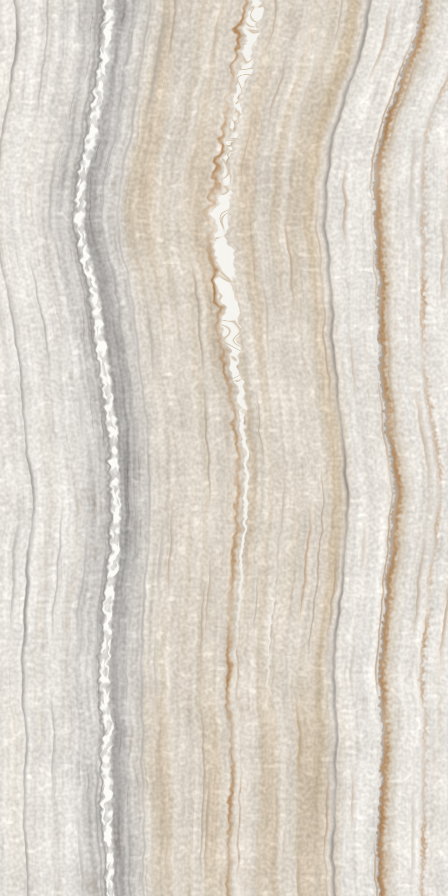
Reproduce this texture procedurally as a WebGL 1 fragment shader.

```glsl
precision highp float;
// Polished onyx slab: wavy vertical layers with grey, white and rust veins.
uniform vec2 u_resolution;

vec2 gradientAt(vec2 cell) {
  float a = 6.2832 * fract(sin(dot(cell, vec2(127.1, 311.7))) * 43758.55);
  return vec2(cos(a), sin(a));
}

// Gradient noise, about -0.7 to 0.7
float noise(vec2 p) {
  vec2 i = floor(p), f = fract(p);
  vec2 u = f * f * f * (f * (f * 6.0 - 15.0) + 10.0);
  vec2 e = vec2(1.0, 0.0);
  float low = mix(dot(gradientAt(i), f), dot(gradientAt(i + e), f - e), u.x);
  float high = mix(dot(gradientAt(i + e.yx), f - e.yx), dot(gradientAt(i + 1.0), f - 1.0), u.x);
  return mix(low, high, u.y);
}

float hash(float n) {
  return fract(sin(n * 91.7) * 4375.85);
}

// Soft ridge with separate left and right falloff
float vein(float s, float center, float left, float right) {
  float d = (s - center) / (s < center ? left : right);
  return exp(-d * d);
}

float bump(float t, float center, float width) {
  return vein(t, center, width, width);
}

// Sideways drift shared by all layers; t runs from top to bottom
float bend(float x, float t) {
  return 0.1 * x * bump(t, 0.0, 0.11)
       - 0.052 * (1.0 - x) * bump(t, 0.23, 0.11)
       + (0.02 + 0.016 * x) * bump(t, 0.55, 0.1)
       + 0.03 * (1.0 - x) * (t - 0.65);
}

void main() {
  vec2 uv = gl_FragCoord.xy / u_resolution;
  float t = 1.0 - uv.y;
  vec2 p = vec2(uv.x, 2.0 * t);

  // Layer coordinate: constant along each wavy band
  float s = p.x - bend(p.x, t);
  s += 0.010 * noise(p * vec2(3.0, 5.0)) + 0.007 * noise(p * vec2(7.0, 15.0) + 7.0);
  s += 0.003 * noise(p * vec2(16.0, 42.0) + 3.0);
  float rough = s + 0.006 * noise(p * vec2(24.0, 46.0)) + 0.006 * noise(p * vec2(70.0, 85.0));

  vec3 ivory = vec3(0.91, 0.897, 0.875);
  vec3 beige = vec3(0.87, 0.838, 0.79);
  vec3 tan_ = vec3(0.79, 0.715, 0.605);
  vec3 grey = vec3(0.65, 0.64, 0.63);
  vec3 slate = vec3(0.52, 0.50, 0.49);
  vec3 rust = vec3(0.66, 0.48, 0.30);
  vec3 white = vec3(0.97, 0.965, 0.945);

  // Broad zones
  float core = smoothstep(0.27, 0.36, s) * (1.0 - smoothstep(0.72, 0.78, s));
  vec3 color = mix(ivory, beige, core);
  float warmth = smoothstep(-0.05, 0.4, noise(vec2(s * 30.0, p.y * 1.4)));
  color = mix(color, tan_, warmth * (0.12 + 0.4 * core));
  color = mix(color, tan_, 0.5 * vein(s, 0.718, 0.014, 0.01));
  color = mix(color, grey, 0.5 * vein(s, 0.222, 0.055, 0.02));
  color = mix(color, grey, 0.85 * vein(s, 0.253, 0.012, 0.045));

  // Layering: soft bands plus broken dark lines
  float layers = 0.5 * noise(vec2(s * 38.0, p.y * 1.5))
               + 0.6 * noise(vec2(s * 80.0, p.y * 3.0 + 9.0))
               + 0.5 * noise(vec2(s * 125.0, p.y * 7.0));
  float greyZone = vein(s, 0.24, 0.07, 0.07);
  color += (0.08 + 0.10 * greyZone) * layers;
  float crease = 1.0 - smoothstep(0.0, 0.10, abs(noise(vec2(s * 34.0, p.y * 1.8 + 20.0))));
  float broken = smoothstep(-0.1, 0.3, noise(p * vec2(22.0, 13.0)));
  color -= vec3(0.06, 0.07, 0.08) * crease * broken * (0.5 + 0.8 * greyZone);

  // Cross fibres, sharp grain, pale flecks and cloudy wear
  float fibres = noise(vec2(s * 50.0, p.y * 95.0 + 3.0 * noise(p * 8.0)));
  float grain = noise(p * vec2(128.0, 120.0) + 0.37);
  float clouds = noise(p * vec2(9.0, 14.0) + 31.0);
  float flecks = smoothstep(0.2, 0.5, noise(p * vec2(38.0, 64.0) + 50.0));
  color += 0.045 * fibres + 0.075 * grain + 0.045 * clouds + 0.05 * flecks;

  // Scattered hairline layers that fade in and out
  for (int i = 0; i < 22; i++) {
    float n = float(i);
    float place = (n + 0.8 * hash(n + 1.0)) / 22.0;
    float presence = smoothstep(-0.05, 0.3, noise(vec2(n * 5.3, p.y * 3.5)) + 0.1 * grain);
    float hairline = vein(s, place, 0.002, 0.002 + 0.004 * hash(n + 5.0));
    vec3 tint = mix(grey, rust, step(0.35, place) * (0.3 + 0.5 * hash(n + 8.0)));
    color = mix(color, tint, 0.5 * presence * hairline);
  }

  // Grey seams
  float seamFade = 0.65 + 0.6 * noise(vec2(2.0, p.y * 7.0)) + 0.3 * grain;
  color = mix(color, slate, 0.65 * seamFade * vein(s, 0.05, 0.002, 0.005));
  color = mix(color, slate, 0.8 * seamFade * vein(s, 0.746, 0.005, 0.003));
  color = mix(color, grey, 0.6 * seamFade * vein(s, 0.315, 0.003, 0.003));

  // Rust seams on the right, dense at the core and dissolving into fibres
  float frayed = s + 0.006 * fibres + 0.006 * grain;
  float stain = 0.8 + 0.5 * noise(vec2(s * 70.0, p.y * 9.0));
  color = mix(color, tan_, 0.6 * stain * vein(frayed, 0.862, 0.008, 0.022));
  color = mix(color, rust, 0.9 * stain * vein(frayed, 0.855, 0.006, 0.009));
  color = mix(color, slate, 0.4 * vein(frayed, 0.849, 0.003, 0.004));
  color = mix(color, rust, (0.35 + 0.5 * clouds) * stain * vein(frayed, 0.945, 0.004, 0.007));

  // Crumbly white vein inside the grey zone
  color = mix(color, slate, 0.45 * vein(rough, 0.223, 0.003, 0.005));
  float crumbs = smoothstep(-0.2, 0.12, noise(vec2(rough * 95.0, p.y * 42.0)));
  float whiteCore = 1.0 - smoothstep(0.006, 0.013, abs(rough - 0.236));
  color = mix(color, white + 0.02, whiteCore * (0.3 + 0.7 * crumbs));

  // Central white vein, wide and swirled above, a thin thread below
  float upper = 1.0 - smoothstep(0.42, 0.5, t);
  float swell = 0.003 + 0.008 * bump(t, 0.05, 0.06) + 0.013 * bump(t, 0.32, 0.1);
  swell *= 1.0 + 0.9 * noise(vec2(4.0, p.y * 13.0));
  float ragged = rough + upper * (0.016 * noise(p * vec2(13.0, 26.0) + 3.0) + 0.006 * noise(p * 50.0));
  float rustFade = 0.5 + 0.8 * noise(vec2(11.0, p.y * 7.0)) + 0.3 * grain;
  color = mix(color, rust, clamp(rustFade, 0.1, 0.9) * vein(ragged, 0.509 - 0.6 * swell, 0.004, 0.006));
  float whiteBody = 1.0 - smoothstep(swell - 0.002, swell + 0.003, abs(ragged - 0.526));
  float swirl = noise(p * vec2(26.0, 20.0) + 3.0 * noise(p * vec2(12.0, 16.0)));
  vec3 marbled = mix(white, tan_, 0.75 * upper * vein(swirl, 0.12, 0.06, 0.1));
  color = mix(color, marbled, whiteBody * (0.95 - 0.7 * smoothstep(0.6, 0.75, t)));

  // Short white thread low on the right of the centre
  color = mix(color, white, 0.75 * bump(t, 0.71, 0.07) * vein(rough, 0.601, 0.003, 0.003));

  gl_FragColor = vec4(clamp(color, 0.0, 1.0), 1.0);
}
```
---*---
*THE TASK*: Every line above should be retyped exactly; the pictures do not belong in the copy.

*TASK RESULT*:
Reproduce this texture procedurally as a WebGL 1 fragment shader.

```glsl
precision highp float;
// Polished onyx slab: wavy vertical layers with grey, white and rust veins.
uniform vec2 u_resolution;

vec2 gradientAt(vec2 cell) {
  float a = 6.2832 * fract(sin(dot(cell, vec2(127.1, 311.7))) * 43758.55);
  return vec2(cos(a), sin(a));
}

// Gradient noise, about -0.7 to 0.7
float noise(vec2 p) {
  vec2 i = floor(p), f = fract(p);
  vec2 u = f * f * f * (f * (f * 6.0 - 15.0) + 10.0);
  vec2 e = vec2(1.0, 0.0);
  float low = mix(dot(gradientAt(i), f), dot(gradientAt(i + e), f - e), u.x);
  float high = mix(dot(gradientAt(i + e.yx), f - e.yx), dot(gradientAt(i + 1.0), f - 1.0), u.x);
  return mix(low, high, u.y);
}

float hash(float n) {
  return fract(sin(n * 91.7) * 4375.85);
}

// Soft ridge with separate left and right falloff
float vein(float s, float center, float left, float right) {
  float d = (s - center) / (s < center ? left : right);
  return exp(-d * d);
}

float bump(float t, float center, float width) {
  return vein(t, center, width, width);
}

// Sideways drift shared by all layers; t runs from top to bottom
float bend(float x, float t) {
  return 0.1 * x * bump(t, 0.0, 0.11)
       - 0.052 * (1.0 - x) * bump(t, 0.23, 0.11)
       + (0.02 + 0.016 * x) * bump(t, 0.55, 0.1)
       + 0.03 * (1.0 - x) * (t - 0.65);
}

void main() {
  vec2 uv = gl_FragCoord.xy / u_resolution;
  float t = 1.0 - uv.y;
  vec2 p = vec2(uv.x, 2.0 * t);

  // Layer coordinate: constant along each wavy band
  float s = p.x - bend(p.x, t);
  s += 0.010 * noise(p * vec2(3.0, 5.0)) + 0.007 * noise(p * vec2(7.0, 15.0) + 7.0);
  s += 0.003 * noise(p * vec2(16.0, 42.0) + 3.0);
  float rough = s + 0.006 * noise(p * vec2(24.0, 46.0)) + 0.006 * noise(p * vec2(70.0, 85.0));

  vec3 ivory = vec3(0.91, 0.897, 0.875);
  vec3 beige = vec3(0.87, 0.838, 0.79);
  vec3 tan_ = vec3(0.79, 0.715, 0.605);
  vec3 grey = vec3(0.65, 0.64, 0.63);
  vec3 slate = vec3(0.52, 0.50, 0.49);
  vec3 rust = vec3(0.66, 0.48, 0.30);
  vec3 white = vec3(0.97, 0.965, 0.945);

  // Broad zones
  float core = smoothstep(0.27, 0.36, s) * (1.0 - smoothstep(0.72, 0.78, s));
  vec3 color = mix(ivory, beige, core);
  float warmth = smoothstep(-0.05, 0.4, noise(vec2(s * 30.0, p.y * 1.4)));
  color = mix(color, tan_, warmth * (0.12 + 0.4 * core));
  color = mix(color, tan_, 0.5 * vein(s, 0.718, 0.014, 0.01));
  color = mix(color, grey, 0.5 * vein(s, 0.222, 0.055, 0.02));
  color = mix(color, grey, 0.85 * vein(s, 0.253, 0.012, 0.045));

  // Layering: soft bands plus broken dark lines
  float layers = 0.5 * noise(vec2(s * 38.0, p.y * 1.5))
               + 0.6 * noise(vec2(s * 80.0, p.y * 3.0 + 9.0))
               + 0.5 * noise(vec2(s * 125.0, p.y * 7.0));
  float greyZone = vein(s, 0.24, 0.07, 0.07);
  color += (0.08 + 0.10 * greyZone) * layers;
  float crease = 1.0 - smoothstep(0.0, 0.10, abs(noise(vec2(s * 34.0, p.y * 1.8 + 20.0))));
  float broken = smoothstep(-0.1, 0.3, noise(p * vec2(22.0, 13.0)));
  color -= vec3(0.06, 0.07, 0.08) * crease * broken * (0.5 + 0.8 * greyZone);

  // Cross fibres, sharp grain, pale flecks and cloudy wear
  float fibres = noise(vec2(s * 50.0, p.y * 95.0 + 3.0 * noise(p * 8.0)));
  float grain = noise(p * vec2(128.0, 120.0) + 0.37);
  float clouds = noise(p * vec2(9.0, 14.0) + 31.0);
  float flecks = smoothstep(0.2, 0.5, noise(p * vec2(38.0, 64.0) + 50.0));
  color += 0.045 * fibres + 0.075 * grain + 0.045 * clouds + 0.05 * flecks;

  // Scattered hairline layers that fade in and out
  for (int i = 0; i < 22; i++) {
    float n = float(i);
    float place = (n + 0.8 * hash(n + 1.0)) / 22.0;
    float presence = smoothstep(-0.05, 0.3, noise(vec2(n * 5.3, p.y * 3.5)) + 0.1 * grain);
    float hairline = vein(s, place, 0.002, 0.002 + 0.004 * hash(n + 5.0));
    vec3 tint = mix(grey, rust, step(0.35, place) * (0.3 + 0.5 * hash(n + 8.0)));
    color = mix(color, tint, 0.5 * presence * hairline);
  }

  // Grey seams
  float seamFade = 0.65 + 0.6 * noise(vec2(2.0, p.y * 7.0)) + 0.3 * grain;
  color = mix(color, slate, 0.65 * seamFade * vein(s, 0.05, 0.002, 0.005));
  color = mix(color, slate, 0.8 * seamFade * vein(s, 0.746, 0.005, 0.003));
  color = mix(color, grey, 0.6 * seamFade * vein(s, 0.315, 0.003, 0.003));

  // Rust seams on the right, dense at the core and dissolving into fibres
  float frayed = s + 0.006 * fibres + 0.006 * grain;
  float stain = 0.8 + 0.5 * noise(vec2(s * 70.0, p.y * 9.0));
  color = mix(color, tan_, 0.6 * stain * vein(frayed, 0.862, 0.008, 0.022));
  color = mix(color, rust, 0.9 * stain * vein(frayed, 0.855, 0.006, 0.009));
  color = mix(color, slate, 0.4 * vein(frayed, 0.849, 0.003, 0.004));
  color = mix(color, rust, (0.35 + 0.5 * clouds) * stain * vein(frayed, 0.945, 0.004, 0.007));

  // Crumbly white vein inside the grey zone
  color = mix(color, slate, 0.45 * vein(rough, 0.223, 0.003, 0.005));
  float crumbs = smoothstep(-0.2, 0.12, noise(vec2(rough * 95.0, p.y * 42.0)));
  float whiteCore = 1.0 - smoothstep(0.006, 0.013, abs(rough - 0.236));
  color = mix(color, white + 0.02, whiteCore * (0.3 + 0.7 * crumbs));

  // Central white vein, wide and swirled above, a thin thread below
  float upper = 1.0 - smoothstep(0.42, 0.5, t);
  float swell = 0.003 + 0.008 * bump(t, 0.05, 0.06) + 0.013 * bump(t, 0.32, 0.1);
  swell *= 1.0 + 0.9 * noise(vec2(4.0, p.y * 13.0));
  float ragged = rough + upper * (0.016 * noise(p * vec2(13.0, 26.0) + 3.0) + 0.006 * noise(p * 50.0));
  float rustFade = 0.5 + 0.8 * noise(vec2(11.0, p.y * 7.0)) + 0.3 * grain;
  color = mix(color, rust, clamp(rustFade, 0.1, 0.9) * vein(ragged, 0.509 - 0.6 * swell, 0.004, 0.006));
  float whiteBody = 1.0 - smoothstep(swell - 0.002, swell + 0.003, abs(ragged - 0.526));
  float swirl = noise(p * vec2(26.0, 20.0) + 3.0 * noise(p * vec2(12.0, 16.0)));
  vec3 marbled = mix(white, tan_, 0.75 * upper * vein(swirl, 0.12, 0.06, 0.1));
  color = mix(color, marbled, whiteBody * (0.95 - 0.7 * smoothstep(0.6, 0.75, t)));

  // Short white thread low on the right of the centre
  color = mix(color, white, 0.75 * bump(t, 0.71, 0.07) * vein(rough, 0.601, 0.003, 0.003));

  gl_FragColor = vec4(clamp(color, 0.0, 1.0), 1.0);
}
```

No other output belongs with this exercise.